No Way to Get Back into the Game
Even if every single thing that Jenrry Mejia is quoted as saying in the NY Times today is 100% true, it’s no way for him to get back into MLB while he’s still young enough to make many millions more. And he’s found an expensive lawyer to help him spend whatever he has left of the $3.6 million he is reported to have made as a professional to date. Oy vey!
It looks like he’s going to sue the Players’ Union too — twice the legal fees! — which he’ll pretty much have to do if he hopes to sue MLB in light of the collective bargaining agreement. From the prospective of what a strong union the MLBPA is, Mejia’s got a point that they should have appealed his second and third suspensions, if in fact he asked them to and they refused.
However, after how bad the last such claim went, with Ryan Braun winning an arbitration hearing by impugning the test collector’s handling of the sample, instead, according to Sports Illustrated, spreading stories that the test collector was an anti-Semitic Cubs fan (Oy Gevalt!), later getting caught up in the Bio-Genesis escapade, and then admitting everything for the smallest possible punishment, it’s hard to imagine the union making that same argument again, at least not unless the evidence of Mejia’s claims is rock solid from top to bottom.
Mejia’s allegations may make it easier for him to continue playing in the Dominican Winter League, as it gives him some cover for his now-reputation as a cheater. However, according to this website, salaries there peak at about $15,000 a season (700,000 Dominican pesos). That’s almost certainly enough to live a year in the D.R. in relative comfort, but it sure isn’t the life style Mejia is likely to have grown accustomed to in New York City.

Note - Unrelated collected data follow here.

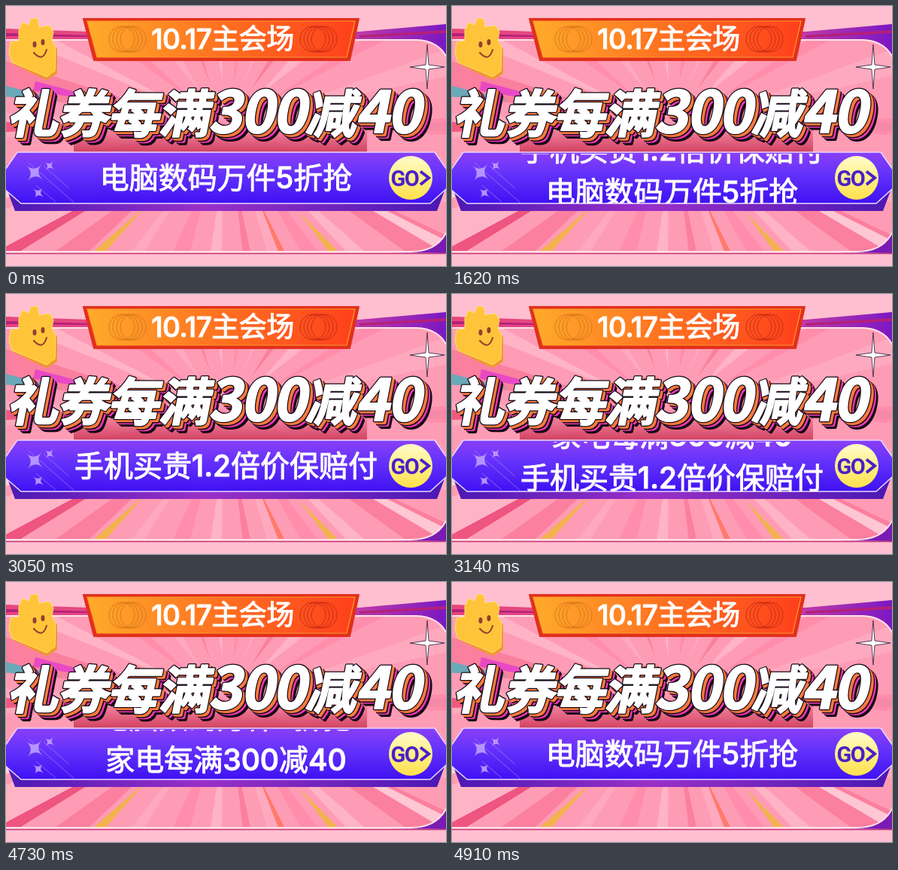
An HTML page that plays this animation: 585x345 px, repeating every 4.94 s.

```html
<!DOCTYPE html>
<html lang="zh-CN">
<head>
<meta charset="utf-8">
<title>主会场</title>
<style>
html, body { margin: 0; width: 100%; height: 100%; overflow: hidden; background: #ffbfd0 }
svg { display: block; width: 585px; height: 345px }
text { font-family: Inter, "Noto Sans CJK SC", "Noto Sans CJK", sans-serif; font-weight: 500; text-anchor: middle; fill: #fff }
.bold { stroke: #fff; stroke-width: 1 }
.head { font: 900 68px "Noto Sans CJK SC", "Noto Sans CJK", sans-serif; letter-spacing: -1px; text-anchor: start; stroke-linejoin: round }
.head tspan { font-size: 76px; letter-spacing: -2px }
.go { font-family: Roboto, sans-serif; font-weight: 700; fill: #4a20c8 }
</style>
</head>
<body>
<svg viewBox="0 0 585 345">
  <defs>
    <linearGradient id="bar" x2="0" y2="1">
      <stop stop-color="#8a40f8"/><stop offset=".45" stop-color="#6230fb"/><stop offset="1" stop-color="#3f11f2"/>
    </linearGradient>
    <linearGradient id="lip">
      <stop stop-color="#4a18b4"/><stop offset=".45" stop-color="#9a30c8"/><stop offset="1" stop-color="#4a18b4"/>
    </linearGradient>
    <linearGradient id="plate">
      <stop stop-color="#ffab2a"/><stop offset=".5" stop-color="#ff7020"/><stop offset="1" stop-color="#ff401c"/>
    </linearGradient>
    <linearGradient id="band">
      <stop stop-color="#e8457c"/><stop offset=".7" stop-color="#e04a9a"/><stop offset="1" stop-color="#7a18c4"/>
    </linearGradient>
    <linearGradient id="shade" x2="0" y2="1">
      <stop stop-color="#d9486c" stop-opacity="0"/><stop offset="1" stop-color="#d0405f"/>
    </linearGradient>
    <linearGradient id="gold" x2="0" y2="1">
      <stop stop-color="#fffbc8"/><stop offset=".5" stop-color="#fff08a"/><stop offset="1" stop-color="#ffe04a"/>
    </linearGradient>
    <clipPath id="stage"><use href="#panel"/></clipPath>
    <clipPath id="slot"><path d="M0 196H585V262H0Z"/></clipPath>
  </defs>

  <!-- backdrop -->
  <path fill="#ffbfd0" d="M0 0H585V345H0Z"/>
  <path fill="url(#band)" d="M0 30L110 34H470L585 24V80H0Z"/>
  <path fill="#b3207a" d="M0 36L110 39V41L0 40ZM470 39L585 32V36L470 42Z"/>
  <path fill="#7a1cb4" d="M500 327L585 280V328Z"/>
  <path id="panel" fill="#ff9cb5" d="M-10 45H546Q580 46 590 78V288Q580 326 538 326H-10Z"/>
  <g clip-path="url(#stage)">
    <g id="rays"></g>
    <path fill="url(#shade)" d="M90 150H480V195H90Z"/>
  </g>
  <path fill="none" stroke="#ffe3ea" stroke-width="2" d="M-10 45H546Q580 46 590 78V288Q580 326 538 326H-10"/>
  <path fill="none" stroke="#c83a78" stroke-width="1.5" d="M0 328.500H585"/>

  <!-- title plate -->
  <path fill="#e2301c" stroke="#e2301c" stroke-width="2" stroke-linejoin="round" d="M103 17H469L457 72H117Z"/>
  <path fill="url(#plate)" stroke="#ff9a2a" stroke-width="1.2" d="M108 20H464L453 68H121Z"/>
  <g id="rings" fill="none"></g>
  <text class="bold" x="288" y="57" font-size="37" letter-spacing="-.5">10.17主会场</text>

  <!-- mascot -->
  <path fill="#f0982a" d="M8 76L38 91L54 98L68 90V56L60 50Z"/>
  <path fill="#ffc43a" stroke="#ffdf6c" stroke-linejoin="round" d="M17 32L22 22L30 25L34 16L42 17L44 28L58 26L63 34L61 45L66 55L65 86L54 94L38 87L8 75L4 62L6 48L17 46Z"/>
  <g fill="#8f4030"><ellipse cx="38" cy="51" rx="2.500" ry="4"/><ellipse cx="49" cy="48" rx="2.500" ry="4"/></g>
  <path fill="none" stroke="#8f4030" stroke-width="2" stroke-linecap="round" d="M37 62Q49 75 54 58"/>

  <!-- sparkle -->
  <path fill="#fff" stroke="#2b1730" stroke-width=".8" d="M560 51L562 78L583 81L562 84L560 110L558 84L537 81L558 78Z"/>

  <!-- headline -->
  <g id="headline" transform="translate(1 168) skewX(-11)"></g>

  <!-- banner -->
  <path fill="url(#lip)" d="M0 240L12 272H573L585 240Z"/>
  <path fill="url(#bar)" stroke="#e6d8ff" stroke-width="1.500" d="M15 194H570L586 217V242L564 262H20L-1 244V217Z"/>
  <g stroke="#a583ff" opacity=".7"><path d="M30 208L92 262M50 212L84 242M40 238L66 260"/></g>
  <g id="stars" fill="#c3a6ff" opacity=".85"></g>
  <g id="lines" clip-path="url(#slot)" font-size="39"></g>

  <!-- button -->
  <circle cx="538" cy="228" r="29" fill="url(#gold)"/>
  <text class="go" x="530" y="238.500" font-size="29" letter-spacing="-1.500">GO</text>
  <path fill="none" stroke="#4a20c8" stroke-width="4" d="M551 219.500L562 228L551 237"/>
</svg>

<script>
const $ = id => document.getElementById(id);
const range = n => [...Array(n).keys()];

// Broad, soft rays plus a few bright streaks
const tints = ['#ff8dab', '#ffa9bf', '#fb7f9f', '#ffb4c6'];
const spoke = (a, w, r0, r1, fill) => {
  const at = (r, b) => `${292 + r * Math.cos(b)} ${160 + r * Math.sin(b)}`;
  return `<path fill="${fill}" d="M${at(r0, a)}L${at(r1, a - w)}L${at(r1, a + w)}Z"/>`;
};
const streaks = [
  [3.35, '#e84ac4', 130, 260], [3.3, '#6aa9b8', 220, 300], [3.14, '#ef5a80', 90, 420], [0, '#f58aa8', 90, 420],
  [2.36, '#f2b24e', 150, 240], [.86, '#f2b24e', 150, 230], [1.15, '#ff7a6c', 100, 210],
  [2.62, '#ee5580', 90, 420], [2.85, '#ffd3de', 90, 420], [.5, '#ffc6d4', 90, 420]
];
$('rays').innerHTML =
  range(26).map(i => spoke(i * .2417 + .05 * Math.sin(i * 7), .04 + .02 * (i % 3), 60, 420, tints[i % 4])).join('') +
  streaks.map(([a, c, r0, r1]) => spoke(a, .025, r0, r1, c)).join('');

const ringSet = (x, color) => range(4).map(i =>
  `<circle cx="${x + i * 5}" cy="44" r="17" stroke="${color}"/>`).join('');
$('rings').innerHTML = ringSet(154, '#d9781a') + ringSet(408, '#c92c14');

// Headline: stacked offset outlines under the white face
const face = '礼券每满<tspan>300</tspan>减<tspan>40</tspan>';
const ink = '#160a18', pink = '#f03ab0', orange = '#ff7a3c';
$('headline').innerHTML = [[11, ink, 4], [9, ink, 5], [8, pink, 4], [6, pink, 4], [5, ink, 5], [4, orange, 4], [2, orange, 4], [0, ink, 4.5], [0, '#fff', 2]]
  .map(([d, c, w]) => `<text class="head" x="${d}" y="${d * .8}" stroke="${c}" stroke-width="${w}" style="fill:${c}">${face}</text>`).join('');

const star = (x, y, r) =>
  `<path d="M${x} ${y - r}Q${x} ${y} ${x + r} ${y}Q${x} ${y} ${x} ${y + r}Q${x} ${y} ${x - r} ${y}Q${x} ${y} ${x} ${y - r}Z" transform="rotate(40 ${x} ${y})"/>`;
$('stars').innerHTML = star(38, 221, 15) + star(58, 212, 8) + star(43, 248, 9);

const offers = ['电脑数码万件5折抢', '手机买贵1.2倍价保赔付', '家电每满300减40'];
$('lines').innerHTML = offers.map(s => `<text class="bold" x="292.5" y="242">${s}</text>`).join('');
const lines = [...$('lines').children];

// start, end, number of steps
const swaps = [[1530, 1780, 6], [3050, 3300, 7], [4700, 4910, 7]];
const gap = 56;

function draw(now) {
  const t = now % 4940;
  const shift = swaps.reduce((sum, [a, b, n]) =>
    sum + Math.floor(Math.min(1, Math.max(0, (t - a) / (b - a))) * n + 1e-6) / n, 0);
  // Each offer drops out downwards while the next one follows from above
  lines.forEach((line, i) => {
    const d = ((shift - i + 4.5) % 3) - 1.5;
    line.setAttribute('transform', `translate(0 ${d * gap})`);
  });
}

const start = performance.now();
function tick() {
  draw(performance.now() - start);
  requestAnimationFrame(tick);
}
tick();
</script>
</body>
</html>
```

However, the Liga de Beisbol Dominicano is probably the only game left in the world for Mejia, as the summer leagues are all likely to reciprocate MLB’s drug ban.